One of them is the owner, it strikes him.
FALAFEL READY, he is interrupted by a projection. Arabic music plays in the back when he sits for dinner.
Somewhere in the city Felix’s helplessness was growing with each fleeting moment he spent in a near dead room. He was struggling to come to terms with an unresponsive environment. He had to perform tasks that usually self- performed. He poured himself a cup of coffee while thinking this was only the fourth time he had ever done so in his life. He remembered how his mother always picked on him for abandoning analog tasks. His parents kept a balance. They cherished their analog life. Fire, handle faucets, a stove, and a whole other list of analog objects that would test his weary patience for them.
He sat on a mattress that was responding to a single profile at a time. How many times would he have to sleep in it and in how many positions before he could arrive at the same level of responsiveness he was so used to for his comfort? These thoughts spiraled his loss into anger. Why him? He had heard stories of such instances. Incidents where DRAPES were erased all together. He wished it was all just a bad dream. He wondered what happened to his DRAPE? Who was using it? That sick bastard, he thought to himself. The loss was unfathomable. It had taken him years to evolve with his DRAPE. It felt like he had lost a part of himself.
He was ignoring calls he had been getting. He broadcasts a single message to his contact list: BUSY, CALL YOU LATER. He knows he has to work through this. His new DRAPE needs interaction to learn. Staying idle will not help, He goes out for a walk.
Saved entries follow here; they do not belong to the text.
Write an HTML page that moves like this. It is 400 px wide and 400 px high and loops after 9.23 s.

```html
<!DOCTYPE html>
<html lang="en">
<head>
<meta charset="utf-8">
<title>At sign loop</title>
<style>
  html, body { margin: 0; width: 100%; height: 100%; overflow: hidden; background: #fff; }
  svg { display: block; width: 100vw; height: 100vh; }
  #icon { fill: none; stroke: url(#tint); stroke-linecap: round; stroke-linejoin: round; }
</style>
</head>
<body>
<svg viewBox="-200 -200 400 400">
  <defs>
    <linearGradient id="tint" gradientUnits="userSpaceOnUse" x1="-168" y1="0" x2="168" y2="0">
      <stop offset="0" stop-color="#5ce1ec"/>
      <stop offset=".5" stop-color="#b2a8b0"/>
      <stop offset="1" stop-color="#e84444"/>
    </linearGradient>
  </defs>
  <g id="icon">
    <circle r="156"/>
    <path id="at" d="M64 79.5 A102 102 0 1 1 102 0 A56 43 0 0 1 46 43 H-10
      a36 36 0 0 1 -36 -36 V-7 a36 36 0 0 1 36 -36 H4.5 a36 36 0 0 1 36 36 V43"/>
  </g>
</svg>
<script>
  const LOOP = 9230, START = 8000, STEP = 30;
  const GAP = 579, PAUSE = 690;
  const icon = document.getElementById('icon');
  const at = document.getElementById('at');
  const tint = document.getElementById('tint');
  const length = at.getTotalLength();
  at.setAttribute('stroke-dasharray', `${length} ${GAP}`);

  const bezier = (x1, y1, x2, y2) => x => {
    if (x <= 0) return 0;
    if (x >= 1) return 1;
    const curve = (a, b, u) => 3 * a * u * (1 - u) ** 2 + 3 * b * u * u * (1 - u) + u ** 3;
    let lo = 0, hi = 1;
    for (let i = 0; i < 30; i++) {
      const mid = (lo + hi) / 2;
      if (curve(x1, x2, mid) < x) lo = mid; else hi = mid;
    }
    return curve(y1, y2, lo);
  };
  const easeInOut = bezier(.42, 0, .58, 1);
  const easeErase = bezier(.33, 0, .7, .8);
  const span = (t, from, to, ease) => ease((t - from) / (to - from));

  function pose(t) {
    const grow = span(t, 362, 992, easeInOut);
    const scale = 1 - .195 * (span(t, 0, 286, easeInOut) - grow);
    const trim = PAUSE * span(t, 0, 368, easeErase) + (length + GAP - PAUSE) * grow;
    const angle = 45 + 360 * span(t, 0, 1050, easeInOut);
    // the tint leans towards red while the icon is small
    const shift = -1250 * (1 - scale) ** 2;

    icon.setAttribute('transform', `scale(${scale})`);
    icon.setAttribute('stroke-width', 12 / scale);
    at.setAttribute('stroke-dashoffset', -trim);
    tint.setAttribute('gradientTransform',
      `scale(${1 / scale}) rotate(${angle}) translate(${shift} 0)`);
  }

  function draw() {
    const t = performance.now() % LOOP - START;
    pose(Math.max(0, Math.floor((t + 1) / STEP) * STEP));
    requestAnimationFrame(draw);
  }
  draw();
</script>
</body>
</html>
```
Yosef went to bed quite late while attempting to re-program his system several times. He is woken up by the sunny glow of the wall. It’s only 0600. He turns over on his side to block out the light but it’s useless. He can hear something brewing. It’s the coffee machine again. How long before the system adapts to him? He’s awake.
It has been like clockwork every single morning since the two weeks.
This was supposed to embody luxury, he thinks, but it is proving quite the opposite. He doesn’t look forward to the coffee. He grew up with kehwa and switching to coffee is not on the cards at this point in life. This is the life he always dreamt of. For everything to be responsive. But two weeks in and the projection of morning news still makes him jump when they suddenly appear on a lifeless wall.
It’s a steep curve before his perceptual system adapts to such a barrage of cues. He knows it is going to be a while. He thinks of staying at a less automated home-space for the night as he takes a sip from the dreaded coffee.